"The mentors come back to me and tell me how energizing it's been to their company to have students involved," said Rockel, who is in charge of student advising at the institute.
"Some keep in touch with students. Mentors help students find jobs and relocate. The thing that we cared most about is (that) it be positive for mentors as well as students."
Jo Miller's relationship with her mentor did not end well.
"I met someone else that I approached to become a business partner," Miller recalled. "One of the conditions was not to go with somebody else. My mentor was expanding his business. He had said I was key.
"Being young, I left under a dark cloud so to speak."
They've not spoken since her departure. But despite how that relationship ended, Miller in her courses highlights the importance of having a mentor and a sponsor and how to go about finding these people. A mentor helps you "skill up," she said, and a sponsor helps you move up.
Here are four questions mentors should be asked to facilitate a valuable discussion, Miller noted:
1. Stories — Ask the mentor to tell you stories about their career experience. How did you get to where you are today? Was there a time when you failed?
2. Current situations — For example, 'I'm dealing with an employee, I don't know how to delegate.'
3. Self awareness — Ask your mentor questions that allow you to understand how you are perceived by others. How do I come across when I'm doing public speaking?
4. Skill-building — If there's a skill you are working on, build up that skill.
"Going through any conversation with a mentor, if you take one question from each topic, you're bound to have very robust and fulfilling conversations," Miller said.
Penford's Froehlich acknowledged that a successful mentorship program takes dedication.
"If you're willing to do the work and spend the time ... the cool part about it is, once you go through an initial period, some of them drift apart after a while as the mentee becomes more self-sufficient," he said."In other cases, the relationship becomes more personal.

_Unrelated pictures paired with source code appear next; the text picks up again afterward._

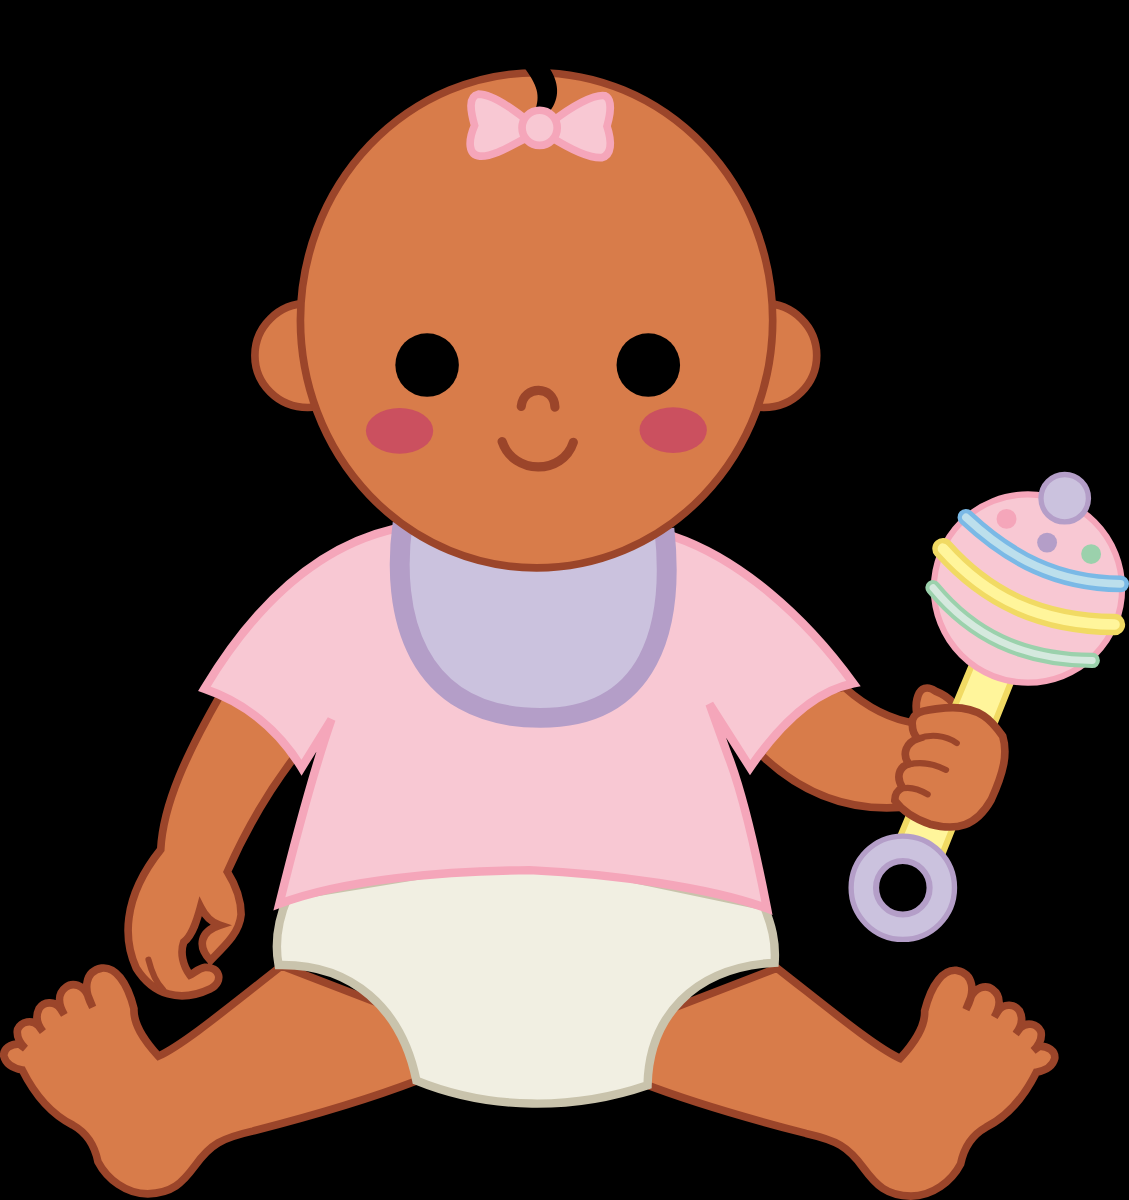
<!DOCTYPE html>
<html lang="en">
<head>
<meta charset="utf-8">
<title>Baby with rattle</title>
<style>
:root{
  --night:#000;
  --skin:#d87c4a; --skin-line:#9b452a; --blush:#cb505f;
  --pink:#f8c8d3; --pink-line:#f5a6ba;
  --lilac:#cbc2de; --lilac-line:#b49ec8;
  --cream:#f1efe2; --cream-line:#c9c3ac;
  --yellow:#fff59b; --yellow-line:#f1da63;
  --blue:#bcdfec; --blue-line:#7ab9e6;
  --mint:#d5e9de; --mint-line:#9bd1ac;
}
html,body{margin:0;height:100%;background:var(--night);overflow:hidden}
.canvas{display:block;width:1129px;height:1200px;background:var(--night)}
.skin{fill:var(--skin);stroke:var(--skin-line);stroke-width:10}
.shirt{fill:var(--pink);stroke:var(--pink-line);stroke-width:11}
.bib{fill:var(--lilac);stroke:var(--lilac-line);stroke-width:26}
.diaper{fill:var(--cream);stroke:var(--cream-line);stroke-width:11}
.bow{fill:var(--pink);stroke:var(--pink-line);stroke-width:10}
.crease{fill:none;stroke:var(--skin-line);stroke-width:8;stroke-linecap:round}
.feature{fill:none;stroke:var(--skin-line);stroke-width:12;stroke-linecap:round}
.black{fill:var(--night)}
.blush{fill:var(--blush)}
.plastic{fill:var(--lilac);stroke:var(--lilac-line);stroke-width:7}
.handle{fill:var(--yellow);stroke:var(--yellow-line);stroke-width:8}
.globe{fill:var(--pink);stroke:var(--pink-line);stroke-width:8}
.band{fill:none;stroke-linecap:round}
</style>
</head>
<body>
<svg class="canvas" viewBox="0 0 1475 1568" preserveAspectRatio="none" role="img" aria-label="Smiling baby in a pink shirt and lilac bib holding a rattle">
  <defs>
    <path id="leg" d="M368 1262 C300 1315 240 1365 207 1380 C187 1358 174 1338 175 1318 C166 1282 150 1263 133 1265 C111 1269 108 1292 121 1316 L115 1301 C109 1287 95 1283 86 1290 C75 1298 76 1312 84 1326 L79 1318 C71 1307 57 1309 51 1318 C46 1328 48 1338 56 1348 L50 1340 C42 1332 28 1334 23 1345 C21 1355 26 1363 33 1370 L25 1364 C14 1364 4 1370 5 1380 C8 1392 18 1396 29 1398 C45 1430 65 1455 95 1470 C113 1480 124 1498 128 1518 C140 1541 165 1560 193 1560 C225 1559 238 1546 255 1523 C275 1495 290 1487 330 1478 C400 1460 480 1437 545 1412 L570 1340 Z"/>
    <path id="band-blue" d="M1262 676 C1320 730 1380 762 1464 763"/>
    <path id="band-yellow" d="M1232 717 C1290 782 1360 815 1456 816"/>
    <path id="band-mint" d="M1219 768 C1270 830 1335 862 1427 863"/>
  </defs>

  <g id="legs">
    <use href="#leg" class="skin"/>
    <use href="#leg" class="skin" transform="translate(1383 3) scale(-1 1)"/>
  </g>

  <path class="diaper" d="M376 1172 C362 1205 359 1235 364 1261 C460 1259 525 1318 544 1412 C640 1451 750 1451 846 1418 C848 1330 905 1264 1012 1258 C1014 1230 1008 1208 998 1184 L692 1120 Z"/>

  <g id="resting-arm">
    <path class="skin" d="M288 908 C245 983 213 1050 210 1110 C158 1175 162 1230 178 1265 C200 1300 235 1311 275 1292 C293 1282 287 1263 268 1264 C259 1266 254 1271 248 1274 C239 1262 235 1245 240 1231 C252 1222 258 1200 262 1185 C268 1197 275 1205 287 1209 C262 1217 257 1236 275 1255 C296 1234 313 1218 315 1195 C315 1175 307 1155 297 1139 C320 1087 350 1034 388 985 L370 920 Z"/>
    <path class="crease" d="M194 1254 C198 1270 203 1283 213 1293"/>
  </g>

  <path class="skin" d="M1103 898 C1130 922 1160 940 1197 945 L1230 1000 L1176 1055 C1105 1060 1045 1035 994 986 L1040 910 Z"/>
  <path class="skin" d="M1203 950 C1190 918 1200 888 1222 903 C1240 910 1252 922 1252 940 Z"/>

  <g id="rattle">
    <path class="handle" d="M1276 854 L1327 876 L1228 1124 L1168 1112 Z"/>
    <circle class="plastic" cx="1179.5" cy="1160" r="67.5"/>
    <circle cx="1179.5" cy="1160" r="35" fill="var(--night)" stroke="var(--lilac-line)" stroke-width="8"/>
    <circle class="globe" cx="1343" cy="769" r="123"/>
    <circle cx="1315" cy="678" r="13" fill="var(--pink-line)"/>
    <circle cx="1368" cy="709" r="13" fill="var(--lilac-line)"/>
    <circle cx="1425.500" cy="724" r="13" fill="var(--mint-line)"/>
    <circle class="plastic" cx="1391" cy="651" r="31"/>
    <g class="band">
      <use href="#band-mint" stroke="var(--mint-line)" stroke-width="20"/>
      <use href="#band-mint" stroke="var(--mint)" stroke-width="9"/>
      <use href="#band-yellow" stroke="var(--yellow-line)" stroke-width="28"/>
      <use href="#band-yellow" stroke="var(--yellow)" stroke-width="14"/>
      <use href="#band-blue" stroke="var(--blue-line)" stroke-width="22"/>
      <use href="#band-blue" stroke="var(--blue)" stroke-width="10"/>
    </g>
  </g>

  <g id="gripping-hand">
    <path class="skin" d="M1192 948 C1189 930 1205 928 1235 925 C1282 921 1298 945 1310 962 C1317 985 1311 1010 1295 1045 C1275 1080 1250 1086 1215 1077 C1195 1070 1180 1061 1169 1046 C1169 1037 1172 1033 1179 1029 C1170 1015 1175 1002 1187 998 C1178 985 1184 970 1199 965 C1194 960 1192 953 1192 948 Z"/>
    <path class="crease" d="M1199 965 C1215 959 1235 960 1250 971 M1187 999 C1203 995 1220 998 1236 1006 M1180 1030 C1190 1028 1202 1032 1212 1038"/>
  </g>

  <path class="shirt" d="M515 691 C412 715 330 795 267 900 C320 918 364 954 394 1003 L433 940 C407 1015 385 1100 365 1181 C450 1149 580 1138 692 1137 C800 1142 930 1160 1002 1187 C985 1100 968 1030 951 987 L927 920 L980 1003 C1020 945 1065 903 1115 893 C1050 803 965 730 880 701 Z"/>
  <path class="bib" d="M526 684 C510 800 540 938 706 938 C850 938 882 820 868 691"/>

  <g id="head">
    <ellipse class="skin" cx="402" cy="464.500" rx="69" ry="68"/>
    <ellipse class="skin" cx="998" cy="464.500" rx="69" ry="68"/>
    <ellipse class="skin" cx="701" cy="418.500" rx="308.500" ry="323.500"/>
    <circle class="black" cx="558" cy="477" r="41.500"/>
    <circle class="black" cx="847" cy="477" r="41.500"/>
    <ellipse class="blush" cx="522" cy="563" rx="44" ry="30"/>
    <ellipse class="blush" cx="879.500" cy="562" rx="44" ry="30"/>
    <path class="feature" d="M681 531 C684 503 724 503 725 532"/>
    <path class="feature" d="M656 577 C671 621 735 621 749 578"/>
    <path class="black" d="M683 86 C703 112 706 125 699 145 L718 146 C732 128 731 108 716 86 Z"/>
  </g>

  <g id="hair-bow" class="bow">
    <path d="M692 160 C665 138 640 123 625 123 C611 126 615 146 620 164 C611 185 612 203 627 204 C645 205 668 190 692 178 Z"/>
    <path d="M720 160 C748 138 776 123 790 125 C800 129 798 148 793 165 C800 186 799 203 786 206 C770 207 745 195 718 178 Z"/>
    <circle cx="705" cy="167" r="23"/>
  </g>
</svg>
</body>
</html>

In other words, they really click not just on a mentor-mentee level, but they click on a more personal level and that's really encouraging too."